His first jury acquitted him in 2007 of aggravated battery and discharging his weapon but deadlocked on four attempted murder charges against the officers. He was retried in January despite his claims of double jeopardy – of being tried again for a crime he was acquitted of. That second jury convicted him of four counts of attempted murder.
At the time of the shooting, Morgan was employed as a patrolman for the Burlington Northern Santa Fe Railroad, a job he took after 8 ½ years with the Chicago Police Department, said his attorney, Randolph N. Stone. He has no other criminal history, Stone said, quoting from a letter written by the Rev. Jesse Jackson asking Crane to “temper justice with mercy.”
But Assistant State’s Attorney Dan Groth called Morgan a “sociopath” for trying to murder four uniformed police officers.
“Society needs to be protected from him,” he said.
Officer Eric White told the judge he drove his wounded partner, Officer Nicholas Olsen, to the hospital.
“By the grace of God, all of us, including Howard Morgan, survived that morning,” he read from a victim-impact statement.
“The bullet fragment in my leg doesn’t really bother me. The one I heard and felt whiz past my left ear that gives me nightmares, and watching as he shot John Wrigley in the chest will torment me forever,” he read.
Wrigley said he survived that shot to the chest thanks to a bulletproof vest. He spoke directly to Morgan.
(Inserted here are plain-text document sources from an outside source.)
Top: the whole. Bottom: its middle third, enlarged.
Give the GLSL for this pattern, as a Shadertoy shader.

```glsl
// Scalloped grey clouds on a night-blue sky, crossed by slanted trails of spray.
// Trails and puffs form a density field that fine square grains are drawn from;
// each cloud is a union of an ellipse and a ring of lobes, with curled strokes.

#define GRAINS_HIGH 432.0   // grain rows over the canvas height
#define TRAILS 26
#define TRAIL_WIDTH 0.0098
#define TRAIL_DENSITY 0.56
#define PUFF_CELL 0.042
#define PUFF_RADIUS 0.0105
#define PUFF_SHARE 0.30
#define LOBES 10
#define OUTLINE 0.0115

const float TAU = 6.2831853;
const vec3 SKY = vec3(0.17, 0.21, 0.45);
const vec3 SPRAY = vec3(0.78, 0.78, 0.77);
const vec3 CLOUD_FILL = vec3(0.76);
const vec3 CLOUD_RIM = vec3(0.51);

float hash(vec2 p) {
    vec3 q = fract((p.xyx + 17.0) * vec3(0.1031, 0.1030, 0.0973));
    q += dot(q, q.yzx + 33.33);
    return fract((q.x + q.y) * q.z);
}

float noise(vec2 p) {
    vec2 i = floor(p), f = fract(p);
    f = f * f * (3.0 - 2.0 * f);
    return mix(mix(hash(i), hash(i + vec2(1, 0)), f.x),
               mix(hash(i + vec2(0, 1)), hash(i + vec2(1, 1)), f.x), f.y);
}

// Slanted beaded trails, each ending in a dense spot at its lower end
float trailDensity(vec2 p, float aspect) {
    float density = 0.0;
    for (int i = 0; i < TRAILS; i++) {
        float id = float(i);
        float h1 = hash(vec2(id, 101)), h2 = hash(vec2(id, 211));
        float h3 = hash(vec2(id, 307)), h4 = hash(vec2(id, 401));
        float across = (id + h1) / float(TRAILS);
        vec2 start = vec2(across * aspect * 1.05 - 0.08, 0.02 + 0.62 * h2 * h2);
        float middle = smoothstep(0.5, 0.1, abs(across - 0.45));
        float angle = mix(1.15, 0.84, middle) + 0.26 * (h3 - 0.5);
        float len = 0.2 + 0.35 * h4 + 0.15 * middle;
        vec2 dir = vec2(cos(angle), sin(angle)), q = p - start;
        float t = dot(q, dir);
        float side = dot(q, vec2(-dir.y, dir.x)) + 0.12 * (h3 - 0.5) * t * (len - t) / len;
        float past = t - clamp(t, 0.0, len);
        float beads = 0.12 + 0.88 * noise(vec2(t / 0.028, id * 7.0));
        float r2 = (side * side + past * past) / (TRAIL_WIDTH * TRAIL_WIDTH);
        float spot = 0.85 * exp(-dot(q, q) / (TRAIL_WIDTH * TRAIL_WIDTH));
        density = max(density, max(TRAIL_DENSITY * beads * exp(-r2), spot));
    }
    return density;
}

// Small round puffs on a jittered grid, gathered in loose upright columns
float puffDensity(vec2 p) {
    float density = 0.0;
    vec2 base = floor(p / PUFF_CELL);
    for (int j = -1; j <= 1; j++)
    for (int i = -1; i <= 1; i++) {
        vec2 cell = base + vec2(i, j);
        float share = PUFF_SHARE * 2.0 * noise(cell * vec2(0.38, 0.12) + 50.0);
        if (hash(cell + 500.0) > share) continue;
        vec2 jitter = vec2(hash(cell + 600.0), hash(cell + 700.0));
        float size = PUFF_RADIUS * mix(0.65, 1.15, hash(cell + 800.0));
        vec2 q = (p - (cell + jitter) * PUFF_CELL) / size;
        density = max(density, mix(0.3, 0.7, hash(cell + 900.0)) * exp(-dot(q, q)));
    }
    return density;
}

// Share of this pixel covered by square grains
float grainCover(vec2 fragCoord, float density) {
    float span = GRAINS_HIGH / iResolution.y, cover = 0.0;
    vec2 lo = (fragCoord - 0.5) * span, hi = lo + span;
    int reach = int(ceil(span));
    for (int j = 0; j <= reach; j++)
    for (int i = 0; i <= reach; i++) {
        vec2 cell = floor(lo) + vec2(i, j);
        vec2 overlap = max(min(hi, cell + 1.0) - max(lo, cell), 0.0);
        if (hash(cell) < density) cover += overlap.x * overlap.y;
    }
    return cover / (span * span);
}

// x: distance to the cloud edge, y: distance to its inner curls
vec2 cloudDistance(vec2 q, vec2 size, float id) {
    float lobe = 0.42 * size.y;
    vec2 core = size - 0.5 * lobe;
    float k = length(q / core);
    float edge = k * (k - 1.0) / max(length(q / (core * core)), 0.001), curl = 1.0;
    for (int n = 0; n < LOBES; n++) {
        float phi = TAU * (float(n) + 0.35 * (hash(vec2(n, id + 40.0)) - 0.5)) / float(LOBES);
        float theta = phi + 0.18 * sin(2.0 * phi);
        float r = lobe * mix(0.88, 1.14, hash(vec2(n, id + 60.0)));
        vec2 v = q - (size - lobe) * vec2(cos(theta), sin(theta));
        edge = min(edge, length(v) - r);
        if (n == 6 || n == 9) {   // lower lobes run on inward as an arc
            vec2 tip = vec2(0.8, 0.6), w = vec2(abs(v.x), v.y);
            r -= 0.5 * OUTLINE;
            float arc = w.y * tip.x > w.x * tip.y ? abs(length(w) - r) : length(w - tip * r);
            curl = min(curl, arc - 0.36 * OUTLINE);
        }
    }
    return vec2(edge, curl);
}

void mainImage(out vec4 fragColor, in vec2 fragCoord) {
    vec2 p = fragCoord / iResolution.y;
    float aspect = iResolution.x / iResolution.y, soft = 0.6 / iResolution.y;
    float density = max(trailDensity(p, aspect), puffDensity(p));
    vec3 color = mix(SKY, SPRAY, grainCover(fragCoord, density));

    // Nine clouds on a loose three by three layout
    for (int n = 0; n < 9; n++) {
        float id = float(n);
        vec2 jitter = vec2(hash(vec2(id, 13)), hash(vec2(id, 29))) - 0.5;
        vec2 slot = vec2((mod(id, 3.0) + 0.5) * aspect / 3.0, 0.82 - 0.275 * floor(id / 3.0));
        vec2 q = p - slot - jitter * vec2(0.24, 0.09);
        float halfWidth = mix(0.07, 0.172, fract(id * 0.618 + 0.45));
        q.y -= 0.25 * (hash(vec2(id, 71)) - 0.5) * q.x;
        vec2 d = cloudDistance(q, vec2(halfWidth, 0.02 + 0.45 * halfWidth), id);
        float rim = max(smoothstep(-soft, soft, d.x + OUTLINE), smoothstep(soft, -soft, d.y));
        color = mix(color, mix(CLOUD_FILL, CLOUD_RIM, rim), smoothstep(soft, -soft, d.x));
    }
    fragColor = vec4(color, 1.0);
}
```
“What is so reprehensible, Mr. Morgan, is that you have shown no remorse or accountability in regards to your actions and choices that night. In fact, you have done the opposite. You attempted to hide behind the racial fears of our community.
“After all the evidence and testimony was heard, you were rightfully convicted,” he continued. “You are a fraud, Mr. Morgan.”
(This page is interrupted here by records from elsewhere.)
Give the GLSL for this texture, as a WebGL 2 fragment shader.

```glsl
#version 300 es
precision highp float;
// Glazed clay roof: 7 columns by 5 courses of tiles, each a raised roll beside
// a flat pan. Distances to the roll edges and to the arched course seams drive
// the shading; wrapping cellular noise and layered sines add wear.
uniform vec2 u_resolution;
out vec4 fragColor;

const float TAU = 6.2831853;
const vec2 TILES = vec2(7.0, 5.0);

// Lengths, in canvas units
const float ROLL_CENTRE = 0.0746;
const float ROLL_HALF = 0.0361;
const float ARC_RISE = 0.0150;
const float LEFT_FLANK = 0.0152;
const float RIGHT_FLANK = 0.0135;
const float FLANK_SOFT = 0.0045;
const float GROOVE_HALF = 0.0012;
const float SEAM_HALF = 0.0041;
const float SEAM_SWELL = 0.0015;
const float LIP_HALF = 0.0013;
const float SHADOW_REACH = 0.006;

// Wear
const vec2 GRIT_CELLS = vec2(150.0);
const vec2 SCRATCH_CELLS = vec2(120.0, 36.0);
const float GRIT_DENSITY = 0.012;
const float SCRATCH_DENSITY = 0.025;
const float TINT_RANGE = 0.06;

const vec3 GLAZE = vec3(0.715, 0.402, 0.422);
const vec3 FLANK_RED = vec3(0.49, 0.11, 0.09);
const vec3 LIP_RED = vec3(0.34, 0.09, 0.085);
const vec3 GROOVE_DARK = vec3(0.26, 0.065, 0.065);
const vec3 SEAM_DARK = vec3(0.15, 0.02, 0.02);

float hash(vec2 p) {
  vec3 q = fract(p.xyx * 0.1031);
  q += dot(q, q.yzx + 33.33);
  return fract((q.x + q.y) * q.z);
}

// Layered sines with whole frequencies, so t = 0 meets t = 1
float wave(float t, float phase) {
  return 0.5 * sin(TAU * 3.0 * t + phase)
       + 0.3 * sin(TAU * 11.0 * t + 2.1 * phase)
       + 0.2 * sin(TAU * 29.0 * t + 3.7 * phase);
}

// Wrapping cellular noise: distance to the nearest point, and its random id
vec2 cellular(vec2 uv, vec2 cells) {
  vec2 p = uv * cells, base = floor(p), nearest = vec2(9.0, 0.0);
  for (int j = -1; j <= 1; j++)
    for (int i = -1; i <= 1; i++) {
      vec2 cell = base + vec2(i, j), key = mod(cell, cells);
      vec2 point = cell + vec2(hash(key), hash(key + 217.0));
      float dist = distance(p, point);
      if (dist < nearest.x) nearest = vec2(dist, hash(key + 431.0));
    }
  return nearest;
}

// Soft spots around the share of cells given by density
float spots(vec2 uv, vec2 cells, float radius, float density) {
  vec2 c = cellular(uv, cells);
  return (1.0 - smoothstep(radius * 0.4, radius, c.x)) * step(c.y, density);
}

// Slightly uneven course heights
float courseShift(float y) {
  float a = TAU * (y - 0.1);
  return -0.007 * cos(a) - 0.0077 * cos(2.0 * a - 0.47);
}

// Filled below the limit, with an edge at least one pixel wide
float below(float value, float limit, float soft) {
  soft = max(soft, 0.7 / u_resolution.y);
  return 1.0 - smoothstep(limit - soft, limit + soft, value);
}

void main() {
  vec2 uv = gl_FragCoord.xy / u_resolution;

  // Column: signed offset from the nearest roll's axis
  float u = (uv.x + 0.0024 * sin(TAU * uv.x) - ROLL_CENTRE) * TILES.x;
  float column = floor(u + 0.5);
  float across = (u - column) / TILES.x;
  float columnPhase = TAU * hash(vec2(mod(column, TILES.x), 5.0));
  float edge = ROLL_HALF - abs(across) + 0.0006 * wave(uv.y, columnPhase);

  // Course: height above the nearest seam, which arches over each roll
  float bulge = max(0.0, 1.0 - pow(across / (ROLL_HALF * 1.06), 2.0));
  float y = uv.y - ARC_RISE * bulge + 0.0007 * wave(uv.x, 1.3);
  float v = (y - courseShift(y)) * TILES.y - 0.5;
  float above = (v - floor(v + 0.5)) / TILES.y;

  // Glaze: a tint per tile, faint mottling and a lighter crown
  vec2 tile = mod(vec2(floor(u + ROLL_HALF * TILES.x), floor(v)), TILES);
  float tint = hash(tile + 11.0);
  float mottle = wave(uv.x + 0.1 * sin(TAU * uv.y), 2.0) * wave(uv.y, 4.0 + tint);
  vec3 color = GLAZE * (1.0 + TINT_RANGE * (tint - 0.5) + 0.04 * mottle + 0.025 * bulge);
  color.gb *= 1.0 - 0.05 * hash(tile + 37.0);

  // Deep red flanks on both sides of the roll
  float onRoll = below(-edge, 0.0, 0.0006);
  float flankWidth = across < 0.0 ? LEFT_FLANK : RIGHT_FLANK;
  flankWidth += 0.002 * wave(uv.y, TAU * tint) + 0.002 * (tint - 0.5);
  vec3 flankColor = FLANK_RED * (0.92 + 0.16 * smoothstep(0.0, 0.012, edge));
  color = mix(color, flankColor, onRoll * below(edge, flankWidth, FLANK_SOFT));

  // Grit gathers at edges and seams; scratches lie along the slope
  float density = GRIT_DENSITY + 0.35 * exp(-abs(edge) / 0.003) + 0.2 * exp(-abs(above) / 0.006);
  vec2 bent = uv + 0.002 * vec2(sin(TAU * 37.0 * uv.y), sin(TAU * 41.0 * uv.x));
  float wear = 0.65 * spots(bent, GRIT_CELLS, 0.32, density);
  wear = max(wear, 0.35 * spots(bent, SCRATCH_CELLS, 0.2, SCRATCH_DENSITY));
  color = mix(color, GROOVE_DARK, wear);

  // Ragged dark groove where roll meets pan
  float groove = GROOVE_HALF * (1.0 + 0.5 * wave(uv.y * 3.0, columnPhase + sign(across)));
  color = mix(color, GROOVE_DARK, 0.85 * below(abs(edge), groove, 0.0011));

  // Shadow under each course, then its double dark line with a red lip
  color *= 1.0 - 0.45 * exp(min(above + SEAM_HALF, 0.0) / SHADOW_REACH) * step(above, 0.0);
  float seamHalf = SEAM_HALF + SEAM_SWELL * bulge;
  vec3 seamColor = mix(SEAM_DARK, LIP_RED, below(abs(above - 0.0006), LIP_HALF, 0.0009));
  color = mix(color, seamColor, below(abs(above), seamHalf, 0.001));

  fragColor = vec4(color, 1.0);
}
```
Morgan made no apology, no plea for mercy to the judge. He spoke of his 21 years of work in law enforcement and insisted he was attacked.
“God bless my wife and family, and it’s all in God’s hands, and I have nothing else to say, thank you.”
The judge did not believe Morgan’s account.
“I have no idea what possessed your actions that night,” he told Morgan.
The room’s silence held. Crane then delivered his sentence: 40 years.
The police and their union head filed out the side doors, many congratulating and shaking the hands of Wrigley, White, Olsen and Officer Timothy Finley, who was not wounded that night.
Rosalind Morgan watched deputies walk her husband back to the jail where he’s been kept since the verdict. As soon as the hearing was over, she shoved a small checkbook at his attorney, saying, “Have Howard sign these.”
Stone flipped the book open: How many?
“All of them,” she replied on her way out to speak with reporters.
Morgan and her daughters and pastor and their friends lamented the judge’s decision in the courthouse lobby.
The judge never considered her husband’s law enforcement career, she said. He’s a man of God, a father and grandfather, and he was already acquitted during the first trial, she said, of the gun charges.
“I’m highly offended and disappointed,” she said. “My heart is breaking.
“If double jeopardy doesn’t apply to Mr. Morgan, then who?” she wondered, crying.
“This wall of injustice must come down.”